Punishment is defined as a consequence that follows an operant response that decreases (or attempts to decrease) the likelihood of that response occurring in the future.
If you stroke a cat's fur in a manner that the cat finds unpleasant, the cat may attempt to bite you. Therefore, the presentation of the cat's bite will act as a positive punisher and decrease the likelihood that you will stroke the cat in that same manner in the future.
In an attempt to decrease the likelihood of a behavior occurring in the future, an operant response is followed by the removal of an appetitive stimulus. This is negative punishment.
When a child "talks back" to his/her mother, the child may lose the privilege of watching her favorite television program.
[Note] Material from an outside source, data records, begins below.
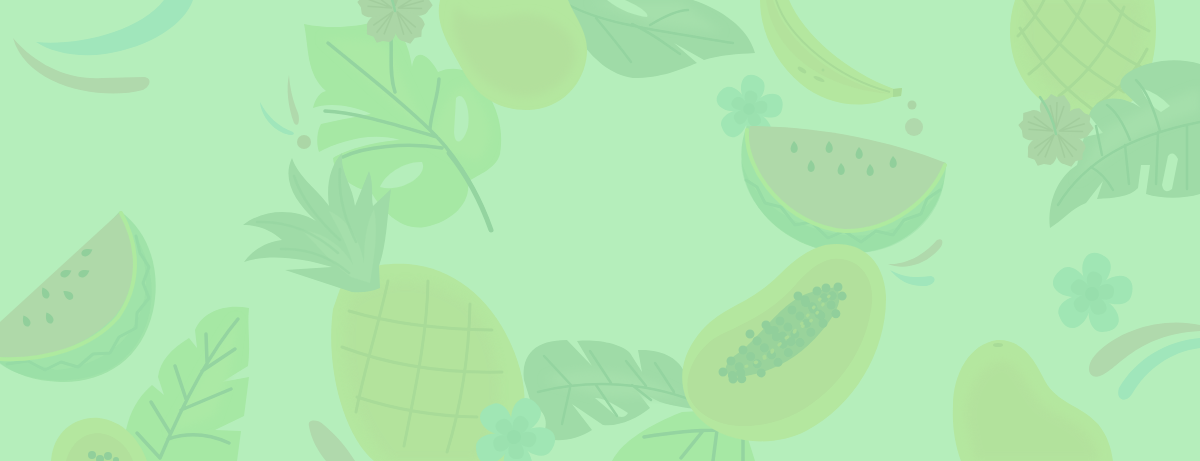
<!DOCTYPE html>
<html lang="en">
<head>
<meta charset="utf-8">
<title>Tropical fruit banner</title>
<style>
:root{--mint:#b5eebb;--lime:#b4e79f;--lime-deep:#b2e09c;--lime-line:#a8db98;--leaf:#a6e8a4;--leaf-soft:#abe9a5;--palm:#9fdba7;--palm-soft:#a5dfab;--vein:#94d4a0;--flesh:#afd9a9;--rind:#a0e3a9;--rind-dark:#96dba5;--pith:#aeea9f;--seed:#91cf9b;--aqua:#a0e6b4;--aqua-deep:#97deac;--teal:#a0e6bb;--clay:#b0d9ac;--hibiscus:#abd6a6;--hibiscus-deep:#a2cd9d}
html,body{margin:0;height:100%;overflow:hidden;background:var(--mint)}
.banner{display:block;width:1200px;height:461px;background:var(--mint)}
.lime{fill:var(--lime)}.lime-deep{fill:var(--lime-deep)}
.leaf{fill:var(--leaf)}.leaf-soft{fill:var(--leaf-soft)}
.palm{fill:var(--palm)}.palm-soft{fill:var(--palm-soft)}
.flesh{fill:var(--flesh)}.rind{fill:var(--rind)}.seed{fill:var(--seed)}
.teal{fill:var(--teal)}.clay{fill:var(--clay)}
.vein,.grid,.zigzag,.pith,.palm-vein{fill:none;stroke-linecap:round;stroke-linejoin:round}
.vein{stroke:var(--vein);stroke-width:3.5}
.palm-vein{stroke:var(--vein);stroke-width:2.5}
.grid{stroke:var(--lime-line);stroke-width:3}
.zigzag{stroke:var(--rind-dark);stroke-width:3}
.pith{stroke:var(--pith);stroke-width:4}
</style>
</head>
<body>
<svg class="banner" viewBox="0 0 1200 461" role="img" aria-label="Pattern of tropical fruit, leaves and flowers">
<defs>
  <filter id="soft" x="-20%" y="-20%" width="140%" height="140%"><feGaussianBlur stdDeviation="4"/></filter>
  <path id="seed" d="M0-6C5-1 5 5 0 6C-5 5-4-1 0-6Z"/>
  <path id="aqua-petal" d="M0 0C-9-8-17-23-11-33C-6-40 3-37 7-35C16-31 15-14 0 0Z"/>
  <g id="aqua-flower">
    <g fill="var(--aqua)"><circle r="19"/>
      <use href="#aqua-petal" transform="scale(1.1)"/><use href="#aqua-petal" transform="rotate(72) scale(1.1)"/><use href="#aqua-petal" transform="rotate(144) scale(1.1)"/><use href="#aqua-petal" transform="rotate(216) scale(1.1)"/><use href="#aqua-petal" transform="rotate(288) scale(1.1)"/>
    </g>
    <g fill="var(--aqua-deep)" opacity=".55"><use href="#aqua-petal" transform="scale(.6)"/><use href="#aqua-petal" transform="rotate(72) scale(.6)"/><use href="#aqua-petal" transform="rotate(144) scale(.6)"/><use href="#aqua-petal" transform="rotate(216) scale(.6)"/><use href="#aqua-petal" transform="rotate(288) scale(.6)"/></g>
    <circle r="7" fill="var(--aqua-deep)"/>
  </g>
  <g id="hibiscus-petal">
    <path d="M0 0C-8-8-20-20-15-30L-9-33L-5-38L1-35L8-37L12-31C19-24 10-10 0 0Z" fill="var(--hibiscus)"/>
    <path d="M0-3L-6-27M0-3L1-30M0-3L8-26" fill="none" stroke="var(--hibiscus-deep)" stroke-width="1.5"/>
  </g>
  <g id="hibiscus">
    <circle r="17" fill="var(--hibiscus)"/>
    <use href="#hibiscus-petal"/><use href="#hibiscus-petal" transform="rotate(72)"/><use href="#hibiscus-petal" transform="rotate(144)"/><use href="#hibiscus-petal" transform="rotate(216)"/><use href="#hibiscus-petal" transform="rotate(288)"/>
    <path d="M0 2Q-4-18-16-35" fill="none" stroke="var(--vein)" stroke-width="2.5" stroke-linecap="round"/>
  </g>
  <clipPath id="pineapple-clip"><path d="M340 289C352 270 376 262 408 264C460 268 503 309 520 369C530 405 523 440 508 461H374C344 436 325 368 333 309Z"/></clipPath>
  <clipPath id="pineapple-top-clip"><path d="M1015 0H1154C1158 30 1157 66 1140 92C1120 121 1076 125 1046 104C1015 83 1002 40 1015 0Z"/></clipPath>
</defs>

<g id="swooshes">
  <path class="teal" d="M193 0C184 25 150 47 105 54C77 58 51 52 36 42C77 46 139 32 164 0Z"/>
  <path class="clay" d="M13 38C36 65 68 80 102 78L144 77C153 78 150 87 143 90C101 101 27 87 13 38Z"/>
  <path class="teal" d="M260 102C267 116 279 127 293 132C296 135 291 136 286 134C273 130 261 116 260 102Z"/>
  <path class="clay" d="M289 75C286 88 288 107 294 123C299 129 300 119 298 113C293 101 290 89 289 75Z"/>
  <circle cx="304" cy="142" r="7" fill="var(--hibiscus)"/>
  <circle cx="912" cy="105" r="4.500" fill="var(--hibiscus)"/>
  <circle cx="914" cy="127" r="9" class="clay"/>
  <path class="clay" d="M888 264C907 265 925 254 937 240C943 237 944 243 940 248C927 264 905 271 888 264Z"/>
  <path class="teal" d="M890 270C904 278 917 278 931 276C938 278 934 285 926 286C911 287 899 281 890 270Z"/>
  <path class="clay" d="M1200 325C1165 317 1121 328 1096 354C1084 367 1089 380 1100 376C1119 369 1135 335 1200 331Z"/>
  <path class="teal" d="M1200 338C1166 341 1136 359 1119 388C1115 400 1126 404 1132 394C1147 369 1170 352 1200 348Z"/>
  <path class="clay" d="M309 426C307 419 318 419 324 425C337 436 347 448 355 461H326C318 451 311 439 309 426Z"/>
</g>

<g id="monstera-light">
  <path class="leaf" d="M304 24C332 30 360 26 374 22C391 17 408 34 412 67C415 46 429 55 438 72C450 66 469 68 477 79C495 99 505 127 500 154C496 169 479 174 468 182C471 204 451 222 425 227C403 231 383 213 371 192C351 188 334 174 333 158C347 149 378 141 400 140C371 131 337 142 319 152C316 143 317 131 321 124C339 120 360 116 371 114C350 104 326 103 313 108C315 99 320 92 326 91C306 74 309 48 304 24Z"/>
  <path class="leaf-soft" filter="url(#soft)" d="M322 37C352 62 372 87 424 127L388 48C370 35 341 43 322 37ZM430 140C443 109 448 90 467 85C491 114 498 141 477 161L451 153Z"/>
  <path fill="var(--mint)" d="M456 98C464 89 471 111 468 127C464 142 455 148 454 132ZM380 187C385 174 405 161 422 162C429 175 402 193 380 187Z"/>
  <path class="vein" d="M328 43C358 68 408 106 437 137C461 162 482 202 491 230M395 92C389 74 392 56 391 39M430 129C431 113 438 97 439 79M437 137C406 128 357 112 325 111M442 148C406 142 363 147 343 157"/>
  <path d="M449 153Q475 185 491 230" fill="none" stroke="var(--vein)" stroke-width="5" stroke-linecap="round"/>
</g>
<use href="#hibiscus" transform="translate(395 9)"/>

<g id="palm-top">
  <path class="palm" d="M548 0H693C720 9 748 27 755 53C738 54 720 55 704 60L674 43L697 63C679 70 662 78 633 78C611 75 592 59 578 37Z"/>
  <path class="palm-soft" filter="url(#soft)" d="M590 2H680L722 32L660 26Z"/>
  <path fill="var(--mint)" d="M607 0H625C643 8 649 14 647 17C636 16 619 10 607 0Z"/>
  <path class="palm-vein" d="M567 4C603 24 654 30 733 43M632 24C654 34 665 44 680 54M596 18Q617 43 631 62M650 25Q675 10 688 10"/>
</g>
<g id="mango-top">
  <path class="lime" d="M440 0H568C576 19 588 32 587 53C585 84 561 109 529 110C496 111 474 93 462 69C451 48 434 25 440 0Z"/>
  <path class="lime-deep" filter="url(#soft)" d="M456 4C468 29 503 14 526 14C552 14 576 34 576 54C573 78 553 95 525 97C485 93 464 63 453 28Z"/>
</g>

<g id="banana">
  <path class="lime" d="M760 0H789C804 35 847 72 894 89L902 88L901 96L892 97C863 111 826 105 801 84C776 63 760 32 760 0Z"/>
  <path class="lime-deep" d="M766 0H773C786 42 836 83 892 94C827 90 774 55 766 0Z" opacity=".6"/>
  <path d="M776 0C788 38 837 78 890 92" fill="none" stroke="var(--lime-line)" stroke-width="2"/>
  <path d="M893 89L902 88L901 96L893 97Z" fill="var(--lime-line)"/>
  <g fill="var(--lime-line)"><ellipse cx="802" cy="70" rx="5" ry="2" transform="rotate(35 802 70)"/><ellipse cx="819" cy="79" rx="6" ry="2" transform="rotate(24 819 79)"/><circle cx="823" cy="70" r="1.500"/></g>
</g>

<g id="pineapple-top">
  <g clip-path="url(#pineapple-top-clip)">
    <rect class="lime" x="1000" width="165" height="125"/>
    <path class="lime-deep" filter="url(#soft)" d="M1025 0H1140Q1150 76 1108 99Q1045 110 1024 44Z" opacity=".65"/>
    <path class="grid" d="M1018 36Q1035 20 1044 0M1029 74Q1066 45 1085 0M1059 96Q1104 62 1124 7M1098 104Q1130 83 1147 49M1020 28Q1047 76 1092 109M1024 0Q1061 57 1124 92M1065 0Q1096 45 1143 68M1109 0Q1127 21 1149 31"/>
  </g>
</g>
<g id="palm-right">
  <path class="palm" d="M1200 64C1177 57 1149 60 1129 72C1120 78 1118 84 1123 91L1141 108C1121 94 1096 95 1089 115L1103 133L1084 137L1077 165C1058 177 1047 202 1050 228C1063 220 1072 208 1086 203L1103 181L1097 199C1113 198 1130 197 1138 188L1141 165L1150 165L1146 194C1162 199 1183 199 1200 194Z"/>
  <path class="palm-soft" filter="url(#soft)" d="M1076 181Q1126 133 1200 112V88L1150 107L1105 129Z"/>
  <path fill="var(--mint)" d="M1168 156Q1173 150 1178 159L1172 189Q1164 195 1162 185ZM1141 88Q1158 93 1170 106L1161 112Q1147 104 1141 88Z"/>
  <path class="palm-vein" d="M1058 205C1085 161 1130 136 1200 122M1102 155L1096 126M1130 140Q1119 113 1107 105M1160 131Q1150 94 1136 80M1091 167Q1104 174 1113 190M1125 145L1129 184M1158 132L1156 184M1187 126V189"/>
</g>
<use href="#hibiscus" transform="translate(1056 132)"/>

<use href="#aqua-flower" transform="translate(749 109) rotate(10) scale(.83)"/>
<g id="melon-right">
  <path class="rind" d="M747 126C736 151 740 190 768 219C801 253 858 265 901 240C932 222 946 192 946 163Z"/>
  <path d="M741 160C743 214 800 256 858 253C908 251 940 215 944 181C922 224 882 241 837 234C790 226 752 200 741 160Z" fill="var(--rind-dark)" opacity=".45"/>
  <path class="zigzag" d="M746 180L757 187L765 203L781 207L795 225L811 222L828 238L844 231L861 242L876 231L893 235L904 220L921 214L927 199L940 190"/>
  <path class="flesh" d="M750 126C815 126 886 139 946 163C934 199 893 233 842 230C783 224 741 174 750 126Z"/>
  <path class="pith" d="M747 130C744 172 788 226 844 231C892 232 931 199 945 165"/>
  <g class="seed"><use href="#seed" x="794" y="147"/><use href="#seed" x="829" y="147"/><use href="#seed" x="859" y="153"/><use href="#seed" x="893" y="162"/><use href="#seed" x="811" y="166"/><use href="#seed" x="841" y="169"/><use href="#seed" x="870" y="170"/></g>
</g>

<g id="melon-left">
  <path class="rind" d="M120 211C148 231 162 269 153 311C142 359 105 383 60 382C34 381 14 374 0 363V345Z"/>
  <path d="M137 239C164 303 129 363 57 370L0 356V364C20 378 61 388 101 373C149 354 167 290 137 239Z" fill="var(--rind-dark)" opacity=".45"/>
  <path class="zigzag" d="M136 236L140 253L149 267L143 283L149 298L137 313L136 328L119 337L110 353L93 354L78 367L61 362L45 370L28 361L7 364"/>
  <path class="flesh" d="M120 212C140 247 138 286 116 315C88 346 45 361 0 357V322Z"/>
  <path class="pith" d="M121 213C141 249 139 287 118 317C91 348 45 361 0 359"/>
  <g class="seed"><use href="#seed" transform="translate(87 252) rotate(65)"/><use href="#seed" transform="translate(66 273) rotate(65)"/><use href="#seed" transform="translate(84 273) rotate(65)"/><use href="#seed" transform="translate(45 293) rotate(-25)"/><use href="#seed" transform="translate(68 295) rotate(-50)"/><use href="#seed" transform="translate(26 321) rotate(-25)"/><use href="#seed" transform="translate(49 318) rotate(-25)"/></g>
</g>

<g id="leaf-left">
  <path class="leaf" d="M249 308C225 303 202 312 195 330L197 348L189 338C171 349 160 361 158 377L164 395L152 385C138 397 130 412 126 430L139 461H237L241 431L215 430L244 416L249 377L222 382L248 366C251 343 247 328 249 308Z"/>
  <path class="leaf-soft" filter="url(#soft)" d="M237 318Q215 350 170 432L214 416L230 370Z"/>
  <path class="vein" d="M238 319C212 350 187 394 160 458M207 362L206 334M186 399L175 366M170 433L151 402M202 371L235 349M181 410L231 389M168 439Q198 429 229 443M160 458L137 433"/>
</g>
<g id="papaya-left">
  <path class="lime" d="M51 461C53 432 75 416 99 418C123 421 139 439 147 461Z"/>
  <path class="lime-deep" d="M66 461C72 439 90 429 108 435C121 440 129 450 133 461Z"/>
  <g class="seed"><circle cx="92" cy="455" r="4"/><circle cx="100" cy="459" r="4"/><circle cx="108" cy="456" r="4"/><circle cx="116" cy="460" r="3"/></g>
</g>

<g id="pineapple">
  <g clip-path="url(#pineapple-clip)">
    <rect class="lime" x="325" y="260" width="205" height="201"/>
    <path class="lime-deep" filter="url(#soft)" d="M350 300C381 276 433 274 470 306C505 348 510 416 477 461H390C352 421 338 354 350 300Z" opacity=".65"/>
    <path class="grid" d="M388 281C379 323 364 370 356 412M428 281C427 337 415 390 404 446M470 304C469 351 462 403 447 452M349 311Q410 329 492 330M342 347Q413 374 502 372M357 397Q415 416 477 417"/>
  </g>
  <path class="palm" d="M352 292L285 270L332 267C299 257 268 254 244 262C253 249 269 241 282 240C270 229 256 225 243 225C265 208 296 209 316 221C294 201 282 179 292 158C299 178 318 190 329 206C326 185 330 166 342 153C340 173 353 186 355 206L369 171C374 184 371 196 373 206L391 189C387 217 387 243 379 266L380 288C371 292 361 293 352 292Z"/>
  <path class="palm-soft" d="M351 277C323 257 313 238 300 230C325 232 343 247 353 265C346 239 335 224 329 211C350 220 360 242 364 263C364 239 367 222 374 209C379 233 373 263 370 283Z"/>
  <path class="palm-vein" opacity=".5" d="M257 222Q301 220 338 253M294 176Q304 207 340 240M340 169Q337 204 356 242M281 249Q320 248 349 273"/>
</g>

<g id="leaf-bottom">
  <path class="leaf" d="M612 461C622 441 651 424 682 412L718 410L744 426L755 461Z"/>
  <path class="vein" d="M644 437Q687 430 717 430M702 432L681 458M717 430L713 461M743 433V461"/>
</g>
<g id="palm-bottom">
  <path class="palm" d="M524 380C521 354 536 340 567 340L592 366L577 341C598 339 622 344 630 353L642 372L638 350C663 349 680 359 685 374C702 382 712 397 716 412C695 409 675 407 660 402L636 390L650 408C638 418 619 427 603 425L572 404L592 430C578 439 557 444 542 437C550 422 545 411 531 403Z"/>
  <path class="palm-soft" filter="url(#soft)" d="M545 380C582 360 640 372 684 398L603 397Z"/>
  <path fill="var(--mint)" d="M595 398Q604 397 628 413Q624 420 615 415Z"/>
  <path class="palm-vein" d="M538 392C590 379 650 381 706 406M571 385L544 356M611 383L590 351M646 386L626 361M674 392L655 363M570 388L562 424M596 385L617 416M632 385L651 400"/>
</g>
<use href="#aqua-flower" transform="translate(514 437) rotate(28)"/>

<g id="papaya">
  <path class="lime" d="M825 245C861 239 884 260 886 296C887 351 854 406 806 431C773 448 726 444 701 420C678 399 675 364 698 335C723 304 744 309 779 275C794 260 807 250 825 245Z"/>
  <path class="lime-deep" d="M832 259C857 256 874 275 872 302C868 348 838 391 797 413C757 434 706 430 690 399C681 376 697 347 720 335C753 319 775 309 797 283C809 270 818 262 832 259Z"/>
  <path class="seed" opacity=".75" d="M836 287C845 300 835 315 820 333C801 355 775 373 739 377C720 377 723 363 737 354C763 336 783 297 816 291Z"/>
  <path d="M838 287L843 298M817 291L830 303L836 314M805 300L818 312L826 330M792 310L805 320L815 341M780 321L793 331L804 349M769 330L781 341L793 360M757 341L769 352L783 368M743 350L756 361L763 377M731 361L744 370L733 379M723 372L745 380M826 288L838 303M798 296L825 319M766 325L796 345M750 334L778 361" fill="none" stroke="var(--seed)" stroke-width="9" stroke-linecap="round" stroke-dasharray="0 10"/>
  <path d="M829 296L812 320L787 337L767 357L738 370M820 299L799 327L774 349L749 368" fill="none" stroke="var(--lime-line)" stroke-width="3" stroke-linecap="round" stroke-dasharray="1 9"/>
</g>

<use href="#aqua-flower" transform="translate(1092 294) rotate(10)"/>
<g id="mango-right">
  <path class="lime" d="M953 406C953 373 970 344 997 340C1024 339 1036 363 1045 381C1057 403 1080 405 1098 424C1107 435 1111 447 1113 461H961C955 445 952 426 953 406Z"/>
  <path class="lime-deep" filter="url(#soft)" d="M966 417C968 382 984 361 1005 361C1021 364 1027 390 1044 406C1061 419 1084 421 1098 451V461H975Z" opacity=".7"/>
  <ellipse cx="998" cy="345" rx="5" ry="2" fill="var(--lime-line)"/>
</g>
</svg>
</body>
</html>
Therefore, the loss of viewing privileges will act as a negative punisher and decrease the likelihood of the child talking back in the future.
A behavior (operant response) is sometimes less likely to occur in the future as a result of the consequences that follow that behavior. Events that decrease the likelihood of a behavior occurring in the future are called punishers.
A positive punisher is an aversive event whose presentation follows an operant response. The positive punisher decreases the likelihood of the behavior occurring again under the same circumstances.
Click here for an example of a positive punisher.
A negative punisher is an appetitive event whose removal follows an operant response. The negative punisher decreases the likelihood of that behavior occurring again under the same circumstances.
Click here for an example of a negative punisher.